Ontario to lock down Dec. 26; construction industry allowed to remain open
Health & Safety
All of Ontario will go into lockdown on Boxing Day as the province tries to bring soaring COVID-19 cases under control.
The lockdown will remain in place for southern Ontario until Jan. 23, but will lift for northern Ontario on Jan. 9.
Premier Doug Ford said the virus is spreading rapidly from areas with a high number of cases to areas with fewer cases, and the province needs to preserve capacity in its health-care system.
“This difficult action is without a doubt necessary to save lives and prevent our hospitals from being overwhelmed in the coming weeks,” he said.
“Make no mistake, thousands of lives are at stake right now.”
The lockdown means schools across the province will move to online learning from Jan. 4 to Jan. 8, after which students will return to in-person learning depending on their location and grade level. Child-care centres across the province will remain open during the lockdown.
The measures also mean all non-essential businesses must close, and essential businesses that remain open will have strict capacity limits in place.

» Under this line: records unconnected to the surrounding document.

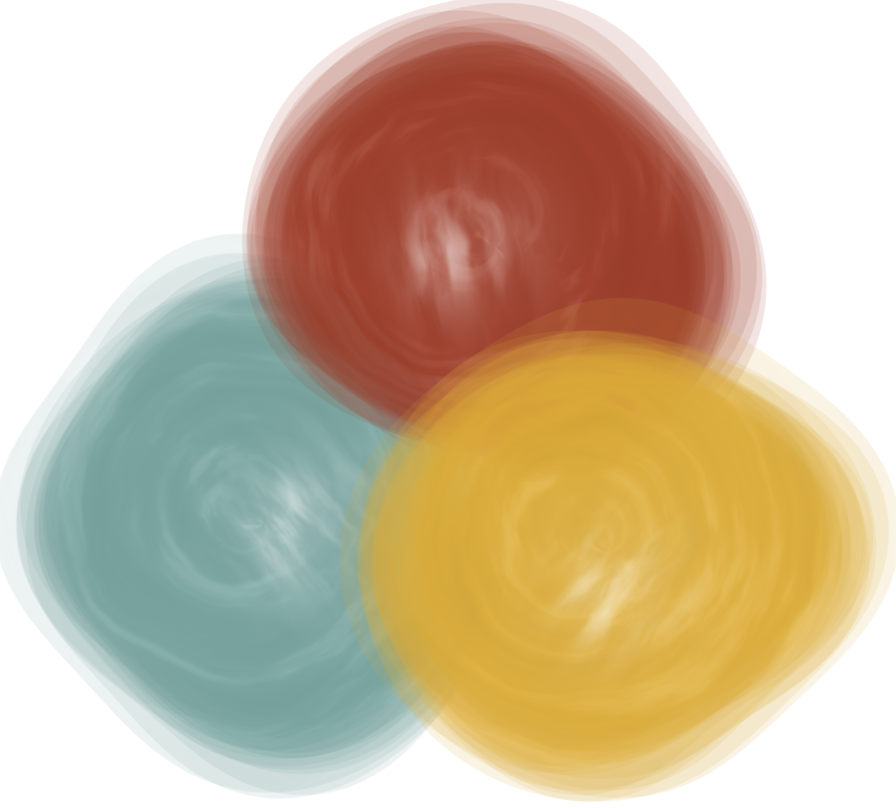
Reproduce this background procedurally as a Shadertoy shader.

```glsl
const int LAYERS = 24;
const float LAYER_ALPHA = 0.135;
const float INNER_SCALE = 0.73;   // smallest wash relative to the outline
const float LAYER_CROWDING = 0.6; // below 1 gathers washes near the core
const float WOBBLE = 0.019;
const float DRIFT = 0.012;
const float STREAK_SHADE = 0.07;
const vec3 PAPER = vec3(1.0);
const vec3 TEAL = vec3(0.455, 0.628, 0.612);
const vec3 RED = vec3(0.605, 0.225, 0.150);
const vec3 OCHRE = vec3(0.855, 0.670, 0.220);
const vec3 HARMONICS = vec3(2.0, 3.0, 4.0);

struct Blob {
    vec2 center;
    float radius;
    vec3 bulge;     // strength of each outline harmonic
    vec3 phase;
    vec3 pigment;
    vec2 focus;     // thin, worn spot relative to the center
    float wear;
    float grain;    // direction of the dry strokes
    float seed;
};

const Blob TEAL_BLOB = Blob(vec2(0.327, 0.352), 0.316, vec3(0.063, 0.036, 0.032),
    vec3(-2.37, -2.49, 0.0), TEAL, vec2(0.022, -0.006), 0.50, -0.85, 3.0);
const Blob RED_BLOB = Blob(vec2(0.613, 0.694), 0.307, vec3(0.072, 0.023, 0.013),
    vec3(-0.87, -2.10, 0.0), RED, vec2(-0.072, -0.010), 0.34, 1.75, 11.0);
const Blob OCHRE_BLOB = Blob(vec2(0.750, 0.316), 0.316, vec3(0.065, 0.027, 0.027),
    vec3(0.45, 0.46, 0.0), OCHRE, vec2(-0.014, -0.050), 0.40, 0.90, 23.0);

float hash(vec2 p) {
    return fract(sin(dot(p, vec2(127.1, 311.7))) * 43758.5453);
}

float noise(vec2 p) {
    vec2 cell = floor(p), f = fract(p);
    f = f * f * (3.0 - 2.0 * f);
    return mix(mix(hash(cell), hash(cell + vec2(1.0, 0.0)), f.x),
               mix(hash(cell + vec2(0.0, 1.0)), hash(cell + 1.0), f.x), f.y);
}

float fbm(vec2 p) {
    float sum = 0.0, weight = 0.5;
    for (int i = 0; i < 4; i++) {
        sum += weight * noise(p);
        p = p * 2.03 + 17.3;
        weight *= 0.5;
    }
    return sum / 0.9375;
}

// Opacity of the overlapping translucent washes
float washes(Blob b, vec2 p, float pixel) {
    float clear = 1.0;
    for (int i = 0; i < LAYERS; i++) {
        float t = float(i) / float(LAYERS - 1);
        vec2 id = vec2(float(i), b.seed);
        vec3 turn = 6.2832 * vec3(hash(id), hash(id + 31.7), hash(id + 57.3));
        vec2 q = p - DRIFT * vec2(cos(turn.z), sin(turn.x));
        float angle = atan(q.y, q.x);
        float outline = 1.0 + dot(b.bulge, cos(HARMONICS * angle - b.phase));
        outline += WOBBLE * dot(vec3(1.0, 0.8, 0.6), cos((HARMONICS + 1.0) * angle + turn));
        float size = mix(1.0, INNER_SCALE, pow(t, LAYER_CROWDING));
        float d = length(q) - b.radius * outline * size;
        clear *= 1.0 - LAYER_ALPHA * smoothstep(pixel, -pixel, d);
    }
    return 1.0 - clear;
}

// Dry, streaky loss of paint around the focus
float wornPaint(Blob b, vec2 p) {
    float c = cos(b.grain), s = sin(b.grain);
    vec2 q = vec2(c * p.x + s * p.y, c * p.y - s * p.x);
    q += 0.02 * (fbm(p * 14.0 + b.seed) - 0.5);
    float streak = smoothstep(0.2, 0.8, fbm(q * vec2(11.0, 42.0) + b.seed));
    vec2 wide = (p - b.focus - vec2(0.035, 0.008)) / 0.085;
    vec2 hot = (p - b.focus) / vec2(0.032, 0.042);
    float halo = exp(-dot(wide, wide));
    float core = exp(-dot(hot, hot));
    return b.wear * (halo * (0.25 + 0.75 * streak) + core * (0.25 + 0.7 * streak));
}

vec3 paint(vec3 under, Blob b, vec2 uv, float pixel) {
    vec2 p = uv - b.center;
    float r = length(p);
    float cover = washes(b, p, pixel);

    // Strokes that sweep around the center
    vec2 dir = p / max(r, 0.001);
    float bend = r + 0.03 * fbm(p * 9.0 + b.seed);
    float sweep = fbm(dir * 1.8 + vec2(34.0, -27.0) * bend + b.seed) - 0.5;
    vec3 pigment = b.pigment * (1.0 + STREAK_SHADE * sweep);
    cover *= 1.0 - 0.10 * smoothstep(0.0, 0.35, sweep);
    cover *= 1.0 - clamp(wornPaint(b, p), 0.0, 0.8);
    return mix(under, pigment, cover);
}

void mainImage(out vec4 fragColor, in vec2 fragCoord) {
    vec2 uv = fragCoord / iResolution.y;
    float pixel = 1.0 / iResolution.y;
    vec3 color = paint(PAPER, TEAL_BLOB, uv, pixel);
    color = paint(color, RED_BLOB, uv, pixel);
    color = paint(color, OCHRE_BLOB, uv, pixel);
    fragColor = vec4(color, 1.0);
}
```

Construction sites, as well as “services that support construction activities” will be permitted to remain open.
The lockdown also means Ontarians are advised to stay home “to the fullest extent possible.”
The announcement of the sweeping lockdown came hours after new projections indicated that Ontario’s ability to control the spread of COVID-19 was “precarious.”
The data by the province’s health advisors concluded that tough lockdowns lasting a month or more could cut the number of daily cases to less than 1,000.
Ontario reported 2,123 new cases of COVID-19 on Monday and 17 more deaths related to the virus.
Dr. Adalsteinn Brown, co-chair of the province’s COVID-19 science advisory table, said anything less than a four-week lockdown will not work, based on the experience of other jurisdictions.
“Hard lockdown, a very stringent lockdown, with very strong communication, of four to six weeks can reduce case numbers in Ontario,” he said. “The duration of lockdown is very important.”
Brown said that if Ontario’s COVID-19 case rate continues to grow between one to three per cent, the province will have 3,000 to 5,000 daily cases by the end of January.
If the province sees “substantial growth” of seven per cent, Ontario will have 30,000 daily cases.
The new projections show that under all scenarios the province will see 300 intensive care unit beds filled within 10 days — double the 150-bed threshold where surgeries must be cancelled.
Under a worst-case-scenario, ICU occupancy could hit 1,500 beds by mid-January.
The data also shows that deaths due to COVID-19 will continue to increase, especially in long-term care where there have been 633 resident deaths since Sept. 1, and 100 over the past week.